» **WORK TO BE COMPLETED**
Leave out all pictures while repeating the records exactly and completely.

- - - - - - -

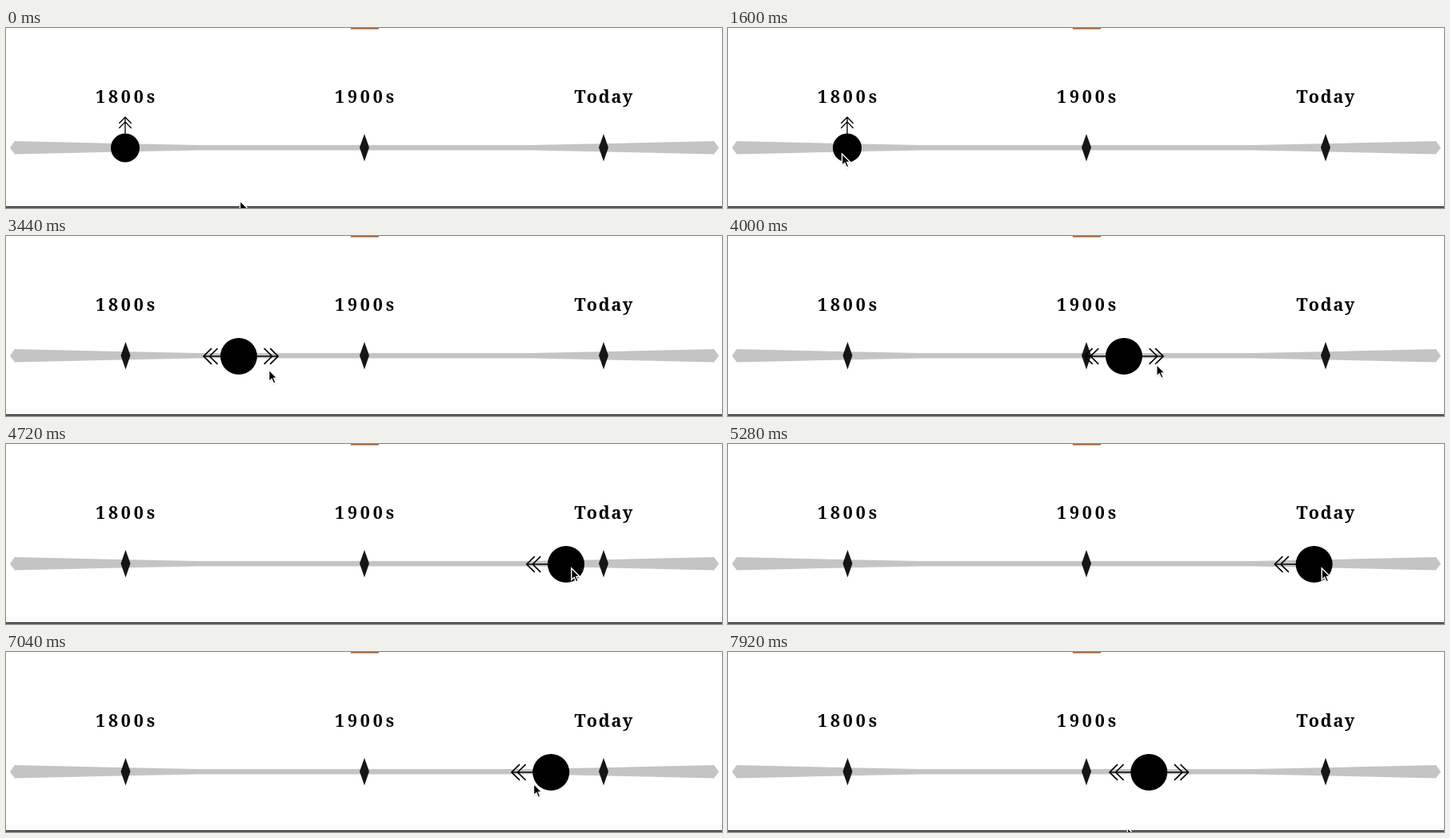
Recreate the animation shown at these times as an HTML page with a canvas. Size 895 px wide and 226 px high, loop 8000 ms.

```html
<!DOCTYPE html>
<html lang="en">
<head>
<meta charset="utf-8">
<title>Timeline slider</title>
<style>
  html, body { margin: 0; width: 100%; height: 100%; overflow: hidden; background: #fff; }
  canvas { display: block; }
</style>
</head>
<body>
<canvas id="stage" width="895" height="226"></canvas>
<script>
const ctx = document.getElementById('stage').getContext('2d');
const LOOP = 8000, STEP = 80;
const CENTER = 448, GAP = 299, AXIS_Y = 150.5;
const FIRST = CENTER - GAP, LAST = CENTER + GAP;
const REST_R = 18, DRAG_R = 23;

const clamp = v => Math.max(0, Math.min(1, v));

// Eased progress from 0 to 1 between two times
function ease(t, from, to) {
  const u = clamp((t - from) / (to - from));
  return u * u * (3 - 2 * u);
}

// Slow pull, fast sweep, slow approach, snap into place, then back
function knobX(t) {
  return FIRST
    + 115 * ease(t, 2000, 3440)
    + 436 * ease(t, 3210, 4730)
    + 34 * ease(t, 4700, 5360)
    + 14 * ease(t, 5440, 5760)
    - 228 * ease(t, 6460, 8080);
}

// 0 while parked on a marker, 1 while being dragged
function dragAmount(t) {
  return ease(t, 2000, 2320) - ease(t, 5440, 5760) + ease(t, 6560, 6880);
}

// The hand reaches the knob, leads it right, lets go, then leads it back
function pointerX(t) {
  return 292
    - 152 * ease(t, 0, 160)
    + 2 * ease(t, 720, 1600)
    + 156 * ease(t, 2000, 3440)
    + 407 * ease(t, 3200, 4640)
    + 38 * ease(t, 4640, 5360)
    - 16 * ease(t, 6060, 6220)
    - 230 * ease(t, 6500, 8000);
}

function pointerY(t) {
  return 217
    - 14 * ease(t, 0, 160)
    - 45 * ease(t, 720, 1600)
    + 11 * ease(t, 2000, 3440)
    - 13 * ease(t, 3200, 4640)
    + 2 * ease(t, 6060, 6220)
    + 63 * ease(t, 6800, 7920);
}

function polygon(points, color) {
  ctx.beginPath();
  points.forEach(([x, y]) => ctx.lineTo(x, y));
  ctx.closePath();
  ctx.fillStyle = color;
  ctx.fill();
}

function label(text, x, spacing) {
  ctx.letterSpacing = spacing + 'px';
  ctx.fillText(text, x, 94);
}

function drawTimeline() {
  // One half of the tapered bar, mirrored around the center
  const taper = [[208, 3.3], [318, 5.5], [437, 8.2], [443, 0]];
  for (const side of [-1, 1]) {
    const edge = sign => taper.map(([x, h]) => [CENTER + side * x, 150.2 + sign * h]);
    polygon([[CENTER, 146.9], ...edge(-1), ...edge(1).reverse(), [CENTER, 153.5]], '#c4c4c4');
  }
  for (const x of [FIRST + 0.5, CENTER, LAST])
    polygon([[x, 133], [x + 6, 150], [x, 167.5], [x - 6, 150]], '#161616');

  ctx.fillStyle = '#000';
  ctx.font = 'bold 21.5px "Noto Serif", serif';
  label('1800s', FIRST - 37, 3.9);
  label('1900s', CENTER - 37, 3.9);
  label('Today', LAST - 36.5, 1.8);

  ctx.fillRect(0, 224, 895, 1.5);
  ctx.fillStyle = '#b5561c';
  ctx.fillRect(431, 0, 35, 1.5);
}

// A double-headed arrow that slides out from behind the knob
function arrow(angle, extent, radius) {
  if (extent <= 0) return;
  const scale = radius / DRAG_R, tip = DRAG_R * (1 + 1.14 * extent);
  ctx.save();
  ctx.rotate(angle);
  ctx.scale(scale, scale);
  ctx.beginPath();
  ctx.moveTo(0, 0);
  ctx.lineTo(tip, 0);
  for (const x of [tip, tip - 7.5]) {
    ctx.moveTo(x - 10, -9.8);
    ctx.lineTo(x, 0);
    ctx.lineTo(x - 10, 9.8);
  }
  ctx.lineWidth = 1.7;
  ctx.strokeStyle = '#000';
  ctx.stroke();
  ctx.restore();
}

function drawKnob(t) {
  const x = knobX(t), drag = dragAmount(t);
  const radius = REST_R + (DRAG_R - REST_R) * drag;
  const room = distance => clamp((distance - 86) / 70) * drag;
  ctx.save();
  ctx.translate(x, AXIS_Y);
  arrow(-Math.PI / 2, 1 - drag, radius);
  ctx.translate(0, 0.5 * drag);
  arrow(Math.PI, room(x - FIRST), radius);
  arrow(0, room(LAST - x), radius);
  ctx.beginPath();
  ctx.arc(0, 0, radius, 0, Math.PI * 2);
  ctx.fillStyle = '#000';
  ctx.fill();
  ctx.restore();
}

function drawPointer(t) {
  ctx.save();
  ctx.translate(pointerX(t), pointerY(t));
  ctx.shadowColor = 'rgba(0,0,0,.3)';
  ctx.shadowBlur = 2;
  ctx.shadowOffsetY = 1;
  polygon([[0.5, 0], [0.5, 14.5], [4, 11.5], [6.3, 17], [8.9, 16], [6.7, 10.5], [11, 10.5]], '#000');
  ctx.shadowColor = 'transparent';
  ctx.lineWidth = 1.4;
  ctx.strokeStyle = '#fff';
  ctx.stroke();
  ctx.restore();
}

function frame(now) {
  const t = Math.floor((now % LOOP) / STEP) * STEP;
  ctx.fillStyle = '#fff';
  ctx.fillRect(0, 0, 895, 226);
  drawTimeline();
  drawKnob(t);
  drawPointer(t);
  requestAnimationFrame(frame);
}
requestAnimationFrame(frame);
</script>
</body>
</html>
```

- - - - - - -

» **TASK RESPONSE**
Recreate the animation shown at these times as an HTML page with a canvas. Size 895 px wide and 226 px high, loop 8000 ms.

```html
<!DOCTYPE html>
<html lang="en">
<head>
<meta charset="utf-8">
<title>Timeline slider</title>
<style>
  html, body { margin: 0; width: 100%; height: 100%; overflow: hidden; background: #fff; }
  canvas { display: block; }
</style>
</head>
<body>
<canvas id="stage" width="895" height="226"></canvas>
<script>
const ctx = document.getElementById('stage').getContext('2d');
const LOOP = 8000, STEP = 80;
const CENTER = 448, GAP = 299, AXIS_Y = 150.5;
const FIRST = CENTER - GAP, LAST = CENTER + GAP;
const REST_R = 18, DRAG_R = 23;

const clamp = v => Math.max(0, Math.min(1, v));

// Eased progress from 0 to 1 between two times
function ease(t, from, to) {
  const u = clamp((t - from) / (to - from));
  return u * u * (3 - 2 * u);
}

// Slow pull, fast sweep, slow approach, snap into place, then back
function knobX(t) {
  return FIRST
    + 115 * ease(t, 2000, 3440)
    + 436 * ease(t, 3210, 4730)
    + 34 * ease(t, 4700, 5360)
    + 14 * ease(t, 5440, 5760)
    - 228 * ease(t, 6460, 8080);
}

// 0 while parked on a marker, 1 while being dragged
function dragAmount(t) {
  return ease(t, 2000, 2320) - ease(t, 5440, 5760) + ease(t, 6560, 6880);
}

// The hand reaches the knob, leads it right, lets go, then leads it back
function pointerX(t) {
  return 292
    - 152 * ease(t, 0, 160)
    + 2 * ease(t, 720, 1600)
    + 156 * ease(t, 2000, 3440)
    + 407 * ease(t, 3200, 4640)
    + 38 * ease(t, 4640, 5360)
    - 16 * ease(t, 6060, 6220)
    - 230 * ease(t, 6500, 8000);
}

function pointerY(t) {
  return 217
    - 14 * ease(t, 0, 160)
    - 45 * ease(t, 720, 1600)
    + 11 * ease(t, 2000, 3440)
    - 13 * ease(t, 3200, 4640)
    + 2 * ease(t, 6060, 6220)
    + 63 * ease(t, 6800, 7920);
}

function polygon(points, color) {
  ctx.beginPath();
  points.forEach(([x, y]) => ctx.lineTo(x, y));
  ctx.closePath();
  ctx.fillStyle = color;
  ctx.fill();
}

function label(text, x, spacing) {
  ctx.letterSpacing = spacing + 'px';
  ctx.fillText(text, x, 94);
}

function drawTimeline() {
  // One half of the tapered bar, mirrored around the center
  const taper = [[208, 3.3], [318, 5.5], [437, 8.2], [443, 0]];
  for (const side of [-1, 1]) {
    const edge = sign => taper.map(([x, h]) => [CENTER + side * x, 150.2 + sign * h]);
    polygon([[CENTER, 146.9], ...edge(-1), ...edge(1).reverse(), [CENTER, 153.5]], '#c4c4c4');
  }
  for (const x of [FIRST + 0.5, CENTER, LAST])
    polygon([[x, 133], [x + 6, 150], [x, 167.5], [x - 6, 150]], '#161616');

  ctx.fillStyle = '#000';
  ctx.font = 'bold 21.5px "Noto Serif", serif';
  label('1800s', FIRST - 37, 3.9);
  label('1900s', CENTER - 37, 3.9);
  label('Today', LAST - 36.5, 1.8);

  ctx.fillRect(0, 224, 895, 1.5);
  ctx.fillStyle = '#b5561c';
  ctx.fillRect(431, 0, 35, 1.5);
}

// A double-headed arrow that slides out from behind the knob
function arrow(angle, extent, radius) {
  if (extent <= 0) return;
  const scale = radius / DRAG_R, tip = DRAG_R * (1 + 1.14 * extent);
  ctx.save();
  ctx.rotate(angle);
  ctx.scale(scale, scale);
  ctx.beginPath();
  ctx.moveTo(0, 0);
  ctx.lineTo(tip, 0);
  for (const x of [tip, tip - 7.5]) {
    ctx.moveTo(x - 10, -9.8);
    ctx.lineTo(x, 0);
    ctx.lineTo(x - 10, 9.8);
  }
  ctx.lineWidth = 1.7;
  ctx.strokeStyle = '#000';
  ctx.stroke();
  ctx.restore();
}

function drawKnob(t) {
  const x = knobX(t), drag = dragAmount(t);
  const radius = REST_R + (DRAG_R - REST_R) * drag;
  const room = distance => clamp((distance - 86) / 70) * drag;
  ctx.save();
  ctx.translate(x, AXIS_Y);
  arrow(-Math.PI / 2, 1 - drag, radius);
  ctx.translate(0, 0.5 * drag);
  arrow(Math.PI, room(x - FIRST), radius);
  arrow(0, room(LAST - x), radius);
  ctx.beginPath();
  ctx.arc(0, 0, radius, 0, Math.PI * 2);
  ctx.fillStyle = '#000';
  ctx.fill();
  ctx.restore();
}

function drawPointer(t) {
  ctx.save();
  ctx.translate(pointerX(t), pointerY(t));
  ctx.shadowColor = 'rgba(0,0,0,.3)';
  ctx.shadowBlur = 2;
  ctx.shadowOffsetY = 1;
  polygon([[0.5, 0], [0.5, 14.5], [4, 11.5], [6.3, 17], [8.9, 16], [6.7, 10.5], [11, 10.5]], '#000');
  ctx.shadowColor = 'transparent';
  ctx.lineWidth = 1.4;
  ctx.strokeStyle = '#fff';
  ctx.stroke();
  ctx.restore();
}

function frame(now) {
  const t = Math.floor((now % LOOP) / STEP) * STEP;
  ctx.fillStyle = '#fff';
  ctx.fillRect(0, 0, 895, 226);
  drawTimeline();
  drawKnob(t);
  drawPointer(t);
  requestAnimationFrame(frame);
}
requestAnimationFrame(frame);
</script>
</body>
</html>
```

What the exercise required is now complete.